In my last article, urgently penned
in the afternoon of Budget Day, I described it as an
unambitious and possibly do-able budget, with some
utterly horrible retrospective tax amendments. My
upset with those amendments remain. And the more I
go through the minutiae of the Union Budget 2012-13,
the less I think of it.
My objections aren’t about “Why didn’t Pranab
Mukherjee announce a slew of major reforms?” — a
common sentiment that has been making the rounds
since 16 March. I didn’t expect a man seriously
hamstrung by the worst of coalition politics and
belonging to a party that got drubbed in UP, Punjab
and Goa to announce a budget unfurling long-awaited
reforms with the flourish of trumpets and roll of
My overpowering disenchantment has to do with a
single word, ‘credibility’. Credible means
convincing, believable, dependable and reliable.
This budget is not credible. Not by far.
Let’s start with the record for 2011-12, and compare
the budget estimates (BE) with the revised estimates
(RE). Take disinvestment. Pranab-babu had set a
modest target of Rs.40,000 crore. Easily achievable
if the machinery had got into motion in time. But it
didn’t. The people that matter suddenly woke up
towards the end of the third quarter of fiscal year
with an “OMG, we got to get 40,000! What do we do?”
In an utterly hasty, unplanned, unconvincing way,
the babus corralled ONGC for a 5 per cent stake
sale. They also told the lead managers how to run
their business, and at what price point to make the
offer. Then, at the eleventh hour and fifty-ninth
minute, as the issue was failing miserably, they
bullied the Ministry of Finance’s cashier of last
resort, the Life Insurance Corporation, to
subscribe. So, versus a BE of Rs.40,000 crore, the
RE was Rs.15,493 crore. No credibility.
Now look at the major subsidies. The BE on account
of food subsidies was Rs.60,573 crore. The RE was 20
per cent more, at Rs.72,823 crore. The BE on
fertiliser subsidies was Rs.49,998. It was overshot
by 34 per cent to Rs.67,199 crore. The petroleum
subsidy was budgeted at Rs.23,640 crore —Lord knows
why, because by the second half of February 2011,
crude was reigning at above $100 per barrel.

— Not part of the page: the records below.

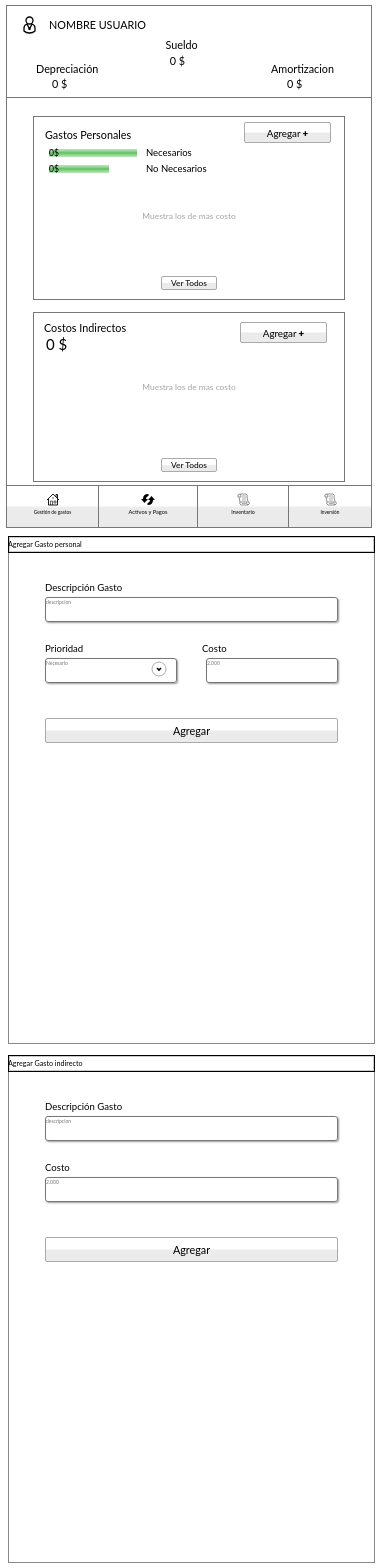
<!DOCTYPE html>
<html lang="es">
<head>
<meta charset="utf-8">
<title>Gestión de gastos</title>
<style>
:root {
  --paper: #fff;
  --ink: #000;
  --frame: #777;
  --button-line: #aaa;
  --button-shade: #ebebeb;
  --muted: #a3a3a3;
  --hint: #777;
  --green: #74cb76;
  --green-dark: #4fae54;
  --green-light: #c0e7bf;
}
* { box-sizing: border-box; margin: 0; padding: 0; }
body {
  width: 380px; height: 1568px; overflow: hidden;
  padding: 5px 0 0 6px;
  background: var(--paper); color: var(--ink);
  font: 10.8px/12px Lato, "Open Sans", sans-serif;
  white-space: nowrap;
}
h1, h2, h3 { font-size: inherit; font-weight: 400; }
a { color: inherit; text-decoration: none; }
svg { display: block; fill: none; stroke: var(--ink); }

/* Shared parts */
.button {
  display: flex; align-items: center; justify-content: center;
  border: 1px solid var(--button-line); border-radius: 2px;
  background: linear-gradient(#fff 48%, var(--button-shade) 52%);
}
.amount { height: 8px; line-height: 8px; }

/* Home screen */
.home { width: 366px; height: 523px; border: 1px solid var(--frame); display: flex; flex-direction: column; }
.summary { height: 92px; flex: none; border-bottom: 1px solid var(--frame); padding-top: 10px; }
.user { display: flex; align-items: center; gap: 13px; height: 18px; padding-left: 16px; }
.user h1 { line-height: 18px; }
.salary { margin: 5px 0 -2px; text-align: center; padding-right: 16px; }
.salary .label { padding-left: 1px; }
.salary .amount { margin-top: 6px; padding-right: 7px; }
.totals { display: flex; justify-content: space-between; padding: 0 37px 0 29px; }
.totals .amount { margin: 5px 0 0 16px; }

.card { flex: none; width: 312px; margin-left: 26px; border: 1px solid var(--frame); display: flex; flex-direction: column; }
.personal { height: 184px; margin-top: 18px; }
.indirect { height: 170px; margin-top: 12px; }
.card-head { display: flex; justify-content: space-between; align-items: flex-start; }
.card-head h2 { line-height: 14px; }
.card-head .button { width: 87px; height: 21px; font-size: 9.8px; gap: 2px; }
.card-head b { font-weight: 900; }
.personal .card-head { padding: 5px 13px 0 11px; }
.personal h2 { margin-top: 6px; }
.indirect .card-head { padding: 8px 17px 0 10px; }
.indirect .button { margin-top: 1px; }
.indirect .amount { margin: 3px 0 0 2px; height: 12px; line-height: 12px; font-size: 15px; }

.bars { list-style: none; padding: 4px 0 0 15px; display: grid; gap: 4px; font-size: 9.5px; }
.bars li { display: grid; grid-template-columns: 97px auto; align-items: center; height: 12px; }
.bar { width: 88px; height: 8px; line-height: 8px; font-size: 8.6px; background: linear-gradient(var(--green-light), var(--green) 42%, var(--green-dark) 50%, var(--green) 58%, var(--green-light)); }
.bar.short { width: 60px; }
.note { color: var(--muted); font-size: 8.4px; text-align: center; }
.personal .note { margin: 35px 0 54px; }
.indirect .note { margin: 31px 0 64px; }
.more { align-self: center; width: 56px; height: 14px; font-size: 8.4px; }

.tabs { flex: none; height: 42px; margin-top: auto; display: grid; grid-template-columns: 91px 99px 91px 1fr; border-top: 1px solid var(--frame); }
.tab { display: flex; flex-direction: column; align-items: center; padding-top: 7px; gap: 2px; line-height: 8px; font-size: 4.8px; background: linear-gradient(#fff 47%, var(--button-shade) 53%); }
.tab + .tab { border-left: 1px solid var(--frame); }
.tab.payments { font-size: 5.7px; }
.tab.stock { font-size: 5.3px; }
.tab.investment { font-size: 4.7px; }

/* Expense forms */
.expense { width: 367px; height: 508px; margin: 8px 0 0 2px; border: 1px solid #888; }
.expense + .expense { margin-top: 11px; }
.title-bar { height: 17px; margin: -1px -1px 0; border: 1px solid var(--ink); outline: 1px solid #0003; outline-offset: -2px; font-size: 7.2px; line-height: 16px; text-indent: -1px; }
.fields { padding: 29px 0 0 36px; width: 329px; }
.field-label { height: 12px; font-size: 9.6px; margin-bottom: 3px; }
.field {
  height: 25px; border: 1px solid #777; border-radius: 3px;
  box-shadow: 1px 1px 2px #0006; color: var(--hint); font-size: 5px; line-height: 9px;
}
.pair { display: grid; grid-template-columns: 132px 132px; justify-content: space-between; }
.pair, .cost { margin-top: 21px; }
.pair .cost { margin-top: 0; }
.pair .cost .field-label { margin-left: -4px; }
.select { display: flex; justify-content: space-between; padding-right: 9px; }
.select svg { margin-top: 2px; }
.submit { height: 25px; margin-top: 35px; }
</style>
</head>
<body>
<svg width="0" height="0" style="position:absolute" aria-hidden="true">
  <defs>
    <g id="scroll" stroke="#777">
      <path d="M3 1H9Q11 2 10 4L11 9H12Q13 11 11 12H4Q2 11 3 9L2 4Q0 4 1 2Q2 1 3 1Q4 2 4 4H2M11 12Q9 11 10 9H3" stroke-width="0.8"/>
      <path d="M5 3H9M5 5H9M5 7H9M5 10.5H9" stroke-width="0.6"/>
    </g>
  </defs>
</svg>

<main class="home">
  <header class="summary">
    <div class="user">
      <svg width="13" height="18" viewBox="0 0 13 18" stroke-width="1.3" aria-hidden="true">
        <circle cx="6.5" cy="4.5" r="3.5"/>
        <path d="M4 8Q1 9 1 12V15Q3 17 6.5 17Q10 17 12 15V12Q12 9 9 8M4 8L6.5 13L9 8"/>
        <path d="M6.5 11V14" stroke-width="2"/>
      </svg>
      <h1>NOMBRE USUARIO</h1>
    </div>
    <div class="salary">
      <p class="label">Sueldo</p>
      <p class="amount">0 $</p>
    </div>
    <div class="totals">
      <div><p>Depreciación</p><p class="amount">0 $</p></div>
      <div><p>Amortizacion</p><p class="amount">0 $</p></div>
    </div>
  </header>

  <section class="card personal">
    <div class="card-head">
      <h2>Gastos Personales</h2>
      <a class="button" href="#">Agregar <b>+</b></a>
    </div>
    <ul class="bars">
      <li><span class="bar">0$</span>Necesarios</li>
      <li><span class="bar short">0$</span>No Necesarios</li>
    </ul>
    <p class="note">Muestra los de mas costo</p>
    <a class="button more" href="#">Ver Todos</a>
  </section>

  <section class="card indirect">
    <div class="card-head">
      <div>
        <h2>Costos Indirectos</h2>
        <p class="amount">0 $</p>
      </div>
      <a class="button" href="#">Agregar <b>+</b></a>
    </div>
    <p class="note">Muestra los de mas costo</p>
    <a class="button more" href="#">Ver Todos</a>
  </section>

  <nav class="tabs">
    <a class="tab" href="#">
      <svg width="14" height="13" viewBox="0 0 14 13" stroke-width="0.9" aria-hidden="true">
        <path d="M1 7L7 1L13 7M2.5 6V12H11.5V6M10 4V1.5H11.5V5"/>
        <path d="M4.5 12V8H6.5V12M8 8H10V10H8ZM6 5H8" stroke-width="0.6"/>
      </svg>
      Gestión de gastos
    </a>
    <a class="tab payments" href="#">
      <svg width="14" height="13" viewBox="0 0 14 13" aria-hidden="true">
        <g id="turn" fill="#000" stroke="none">
          <path d="M0 6H2Q2 1 7 1L8 2L6 4Q5 4 5 6H7L3.5 10Z"/>
        </g>
        <use href="#turn" transform="rotate(180 7 6.5)"/>
      </svg>
      Activos y Pagos
    </a>
    <a class="tab stock" href="#">
      <svg width="13" height="13" viewBox="0 0 13 13" aria-hidden="true"><use href="#scroll"/></svg>
      Inventario
    </a>
    <a class="tab investment" href="#">
      <svg width="13" height="13" viewBox="0 0 13 13" aria-hidden="true"><use href="#scroll"/></svg>
      Inversión
    </a>
  </nav>
</main>

<section class="expense">
  <h2 class="title-bar">Agregar Gasto personal</h2>
  <div class="fields">
    <h3 class="field-label">Descripción Gasto</h3>
    <div class="field">descripcion</div>
    <div class="pair">
      <div>
        <h3 class="field-label">Prioridad</h3>
        <div class="field select">Necesario
          <svg width="16" height="16" viewBox="0 0 16 16" aria-hidden="true">
            <circle cx="8" cy="8" r="7" stroke="#999" stroke-width="0.8"/>
            <path d="M6 7L8 9L10 7" stroke-width="1.6"/>
          </svg>
        </div>
      </div>
      <div class="cost">
        <h3 class="field-label">Costo</h3>
        <div class="field">2.000</div>
      </div>
    </div>
    <a class="button submit" href="#">Agregar</a>
  </div>
</section>

<section class="expense">
  <h2 class="title-bar">Agregar Gasto indirecto</h2>
  <div class="fields">
    <h3 class="field-label">Descripción Gasto</h3>
    <div class="field">descripcion</div>
    <div class="cost">
      <h3 class="field-label">Costo</h3>
      <div class="field">2.000</div>
    </div>
    <a class="button submit" href="#">Agregar</a>
  </div>
</section>
</body>
</html>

The RE
was almost three times that amount at Rs.68,481
crore. Where is the credibility?
On to the fiscal deficit. The BE was Rs.4,12,817
crore or 4.6 per cent of GDP. It was overshot by a
hefty 26 per cent, or an additional Rs.1,09,163
crore. To put it in perspective, the extra fiscal
deficit alone could have given almost 91 million
poor people cash for 100 days of work at Rs.120 per
Has this huge deficit helped to raise public sector
or public-private investment? The answer is an
emphatic no. Total capital expenditure under plan
and non-plan has, in fact, fallen by 2 per cent —
from a BE of Rs.1,60,567 crore to an RE of
Rs.1,56,780 crore. Instead, it has gone to finance
consumption: food, fertiliser and petroleum
subsidies; interest subsidies; wage and salary
payments; and grants to state governments and union
territories. Consequently, India’s gross fixed
capital formation has fallen from 35 per cent of GDP
— itself inadequate to support 9 per cent growth —
to 30 per cent. No credibility worth the name.
Given this scenario for RE 2011-12, why should we
believe the BE for 2012-13? Consider some numbers.
The food subsidy is budgeted at Rs.75,000 crore — a
mere Rs.2,177 crore above the RE of 2011-12. When
the Food Security Bill is enacted soon enough this
year, it will raise the subsidy by at least 0.3 per
cent of GDP if not 0.4 per cent in its first year.
That is an additional burden of Rs.30,000 crore to
Rs.40,000 crore. Where does that figure in the BE
Consider petroleum subsidy. Crude oil is now ruling
at $122 per barrel. There is a high probability of
an international crisis conflagrating in Iran. How,
then, does Pranab-babu budget for the petroleum
subsidy to come down from the RE of Rs.68,481 crore
in 2011-12 to a BE of Rs,43,580 crore? He can’t cut
either the diesel or the kerosene subsidy in any
significant way. How then can he meet this target?
Similarly, fertilisers, where the subsidy is bound
to rise with an increase in the price of naphtha. To
say that the Aadhar scheme will fix this is wishful
thinking. It won’t, because this government cannot
stomach the politics of cutting subsidies.
No credibility. So, I don’t believe the fiscal
deficit numbers projected by Pranab-babu. It will
overshoot the 2012-13 BE of Rs.5,13,590 crore by at
least 10 per cent — or by over Rs.51,000 crore.
Maybe more. It doesn’t matter. For nothing is
believable in this government. Least of all a Union
budget. Incredible, isn’t it?
Published: Business World, April